**Task statement:** Your task is to show every line in the listing below that includes "style".

**Excerpted data:**

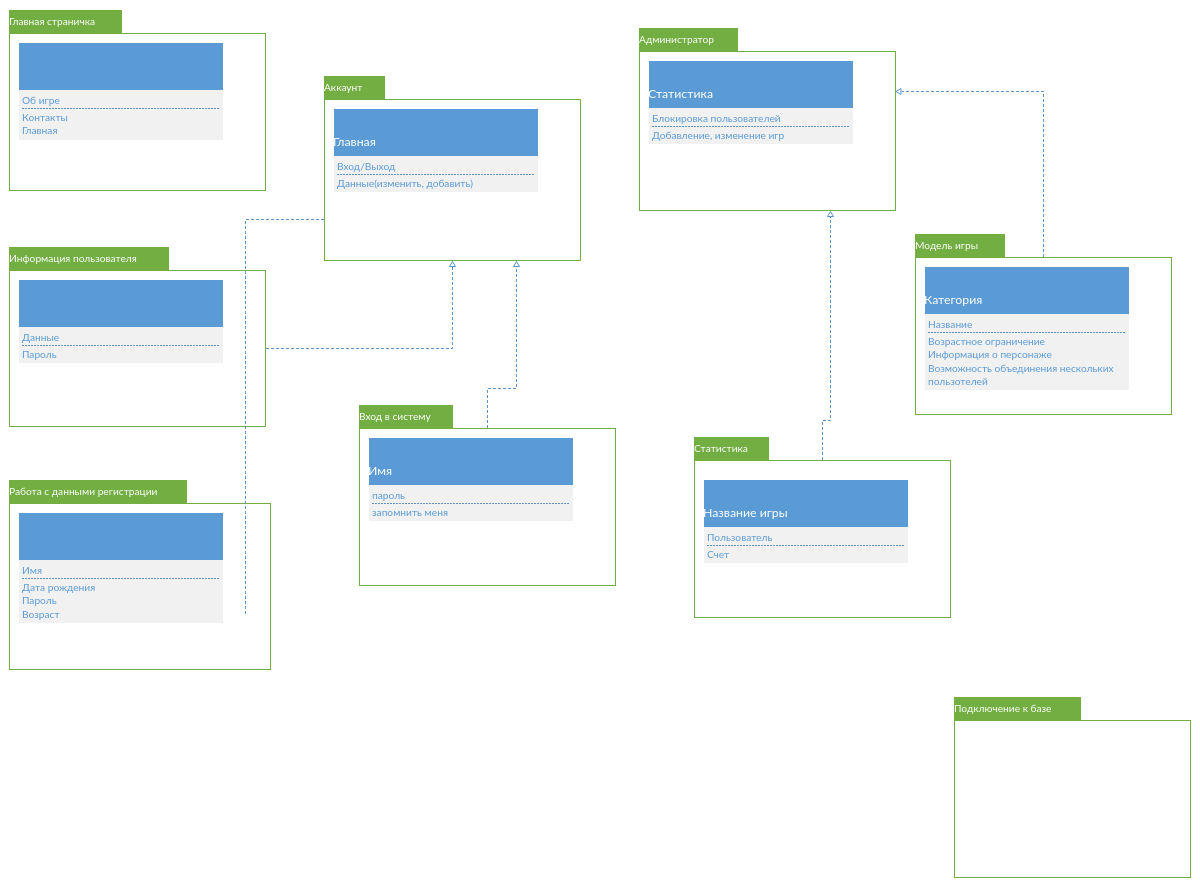
<!DOCTYPE html>
<html lang="ru">
<head>
<meta charset="utf-8">
<title>Диаграмма пакетов</title>
<style>
:root {
  --green: #72ae42;
  --blue: #5b9bd5;
  --panel: #f1f1f1;
  --link: #5b93c9;
  --paper: #fff;
}
* { box-sizing: border-box; margin: 0; padding: 0; }
html, body { width: 1200px; height: 887px; overflow: hidden; background: var(--paper); }
.diagram {
  position: relative; width: 1200px; height: 887px; overflow: hidden;
  font: 10.2px/13.3px Lato, Carlito, sans-serif; color: var(--blue);
}
.package {
  position: absolute; left: var(--x); top: var(--y); width: var(--w); height: var(--h);
  display: flex; flex-direction: column;
}
.package-name {
  width: var(--tab); height: 23px; flex: none;
  font-size: 10.2px; font-weight: 400; line-height: 23px; white-space: nowrap;
  color: var(--paper); background: var(--green);
}
.package-body { flex: 1; padding: 9px; border: 1px solid var(--green); }
.package-body.low { padding-top: 19px; }
.class { width: 204px; background: var(--panel); }
.class-name {
  height: 47px; display: flex; align-items: flex-end; padding-bottom: 6px;
  font-size: 12.3px; font-weight: 400; line-height: 16px;
  color: var(--paper); background: var(--blue);
}
.class-name span { margin-left: -1px; }
.members { list-style: none; padding: 4px 4px 2px 3px; }
.members li:first-child {
  height: 15px; margin-bottom: 2px;
  background: repeating-linear-gradient(90deg, var(--link) 0 2px, transparent 2px 3px) bottom / 100% 1px no-repeat;
}
.links { position: absolute; inset: 0; fill: none; stroke: var(--link); stroke-width: 1; }
.links .route { stroke-dasharray: 3 2; }
.links use { fill: var(--paper); }
</style>
</head>
<body>
<main class="diagram">

  <section class="package" style="--x:9px;--y:10px;--w:257px;--h:181px;--tab:113px">
    <h2 class="package-name">Главная страничка</h2>
    <div class="package-body">
      <div class="class">
        <div class="class-name"></div>
        <ul class="members"><li>Об игре</li><li>Контакты</li><li>Главная</li></ul>
      </div>
    </div>
  </section>

  <section class="package" style="--x:324px;--y:76px;--w:257px;--h:185px;--tab:61px">
    <h2 class="package-name">Аккаунт</h2>
    <div class="package-body">
      <div class="class">
        <h3 class="class-name"><span>Главная</span></h3>
        <ul class="members"><li>Вход/Выход</li><li>Данные(изменить, добавить)</li></ul>
      </div>
    </div>
  </section>

  <section class="package" style="--x:639px;--y:28px;--w:257px;--h:183px;--tab:99px">
    <h2 class="package-name">Администратор</h2>
    <div class="package-body">
      <div class="class">
        <h3 class="class-name"><span>Статистика</span></h3>
        <ul class="members"><li>Блокировка пользователей</li><li>Добавление, изменение игр</li></ul>
      </div>
    </div>
  </section>

  <section class="package" style="--x:915px;--y:234px;--w:257px;--h:181px;--tab:90px">
    <h2 class="package-name">Модель игры</h2>
    <div class="package-body">
      <div class="class">
        <h3 class="class-name"><span>Категория</span></h3>
        <ul class="members"><li>Название</li><li>Возрастное ограничение</li><li>Информация о персонаже</li><li>Возможность объединения нескольких пользотелей</li></ul>
      </div>
    </div>
  </section>

  <section class="package" style="--x:9px;--y:247px;--w:257px;--h:180px;--tab:160px">
    <h2 class="package-name">Информация пользователя</h2>
    <div class="package-body">
      <div class="class">
        <div class="class-name"></div>
        <ul class="members"><li>Данные</li><li>Пароль</li></ul>
      </div>
    </div>
  </section>

  <section class="package" style="--x:359px;--y:405px;--w:257px;--h:181px;--tab:94px">
    <h2 class="package-name">Вход в систему</h2>
    <div class="package-body">
      <div class="class">
        <h3 class="class-name"><span>Имя</span></h3>
        <ul class="members"><li>пароль</li><li>запомнить меня</li></ul>
      </div>
    </div>
  </section>

  <section class="package" style="--x:694px;--y:437px;--w:257px;--h:181px;--tab:75px">
    <h2 class="package-name">Статистика</h2>
    <div class="package-body low">
      <div class="class">
        <h3 class="class-name"><span>Название игры</span></h3>
        <ul class="members"><li>Пользователь</li><li>Счет</li></ul>
      </div>
    </div>
  </section>

  <section class="package" style="--x:9px;--y:480px;--w:262px;--h:190px;--tab:178px">
    <h2 class="package-name">Работа с данными регистрации</h2>
    <div class="package-body">
      <div class="class">
        <div class="class-name"></div>
        <ul class="members"><li>Имя</li><li>Дата рождения</li><li>Пароль</li><li>Возраст</li></ul>
      </div>
    </div>
  </section>

  <section class="package" style="--x:954px;--y:697px;--w:237px;--h:181px;--tab:127px">
    <h2 class="package-name">Подключение к базе</h2>
    <div class="package-body"></div>
  </section>

  <svg class="links" width="1200" height="887" viewBox="0 0 1200 887" aria-hidden="true">
    <defs><path id="arrowhead" d="M0 0L3 5H-3Z"/></defs>
    <path class="route" d="M324 219.5H245.5V616"/>
    <path class="route" d="M266 348.5H452.5V267"/>
    <path class="route" d="M487.5 428V388.5H516.5V267"/>
    <path class="route" d="M822.5 460V420.5H830.5V217"/>
    <path class="route" d="M1043.5 257V91.5H902"/>
    <use href="#arrowhead" x="452.5" y="261.5"/>
    <use href="#arrowhead" x="516.5" y="261.5"/>
    <use href="#arrowhead" x="830.5" y="211.5"/>
    <use href="#arrowhead" transform="translate(896 91.5) rotate(-90)"/>
  </svg>
</main>
</body>
</html>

**Response to the exercise:**
<style>
.members { list-style: none; padding: 4px 4px 2px 3px; }
</style>
  <section class="package" style="--x:9px;--y:10px;--w:257px;--h:181px;--tab:113px">
  <section class="package" style="--x:324px;--y:76px;--w:257px;--h:185px;--tab:61px">
  <section class="package" style="--x:639px;--y:28px;--w:257px;--h:183px;--tab:99px">
  <section class="package" style="--x:915px;--y:234px;--w:257px;--h:181px;--tab:90px">
  <section class="package" style="--x:9px;--y:247px;--w:257px;--h:180px;--tab:160px">
  <section class="package" style="--x:359px;--y:405px;--w:257px;--h:181px;--tab:94px">
  <section class="package" style="--x:694px;--y:437px;--w:257px;--h:181px;--tab:75px">
  <section class="package" style="--x:9px;--y:480px;--w:262px;--h:190px;--tab:178px">
  <section class="package" style="--x:954px;--y:697px;--w:237px;--h:181px;--tab:127px">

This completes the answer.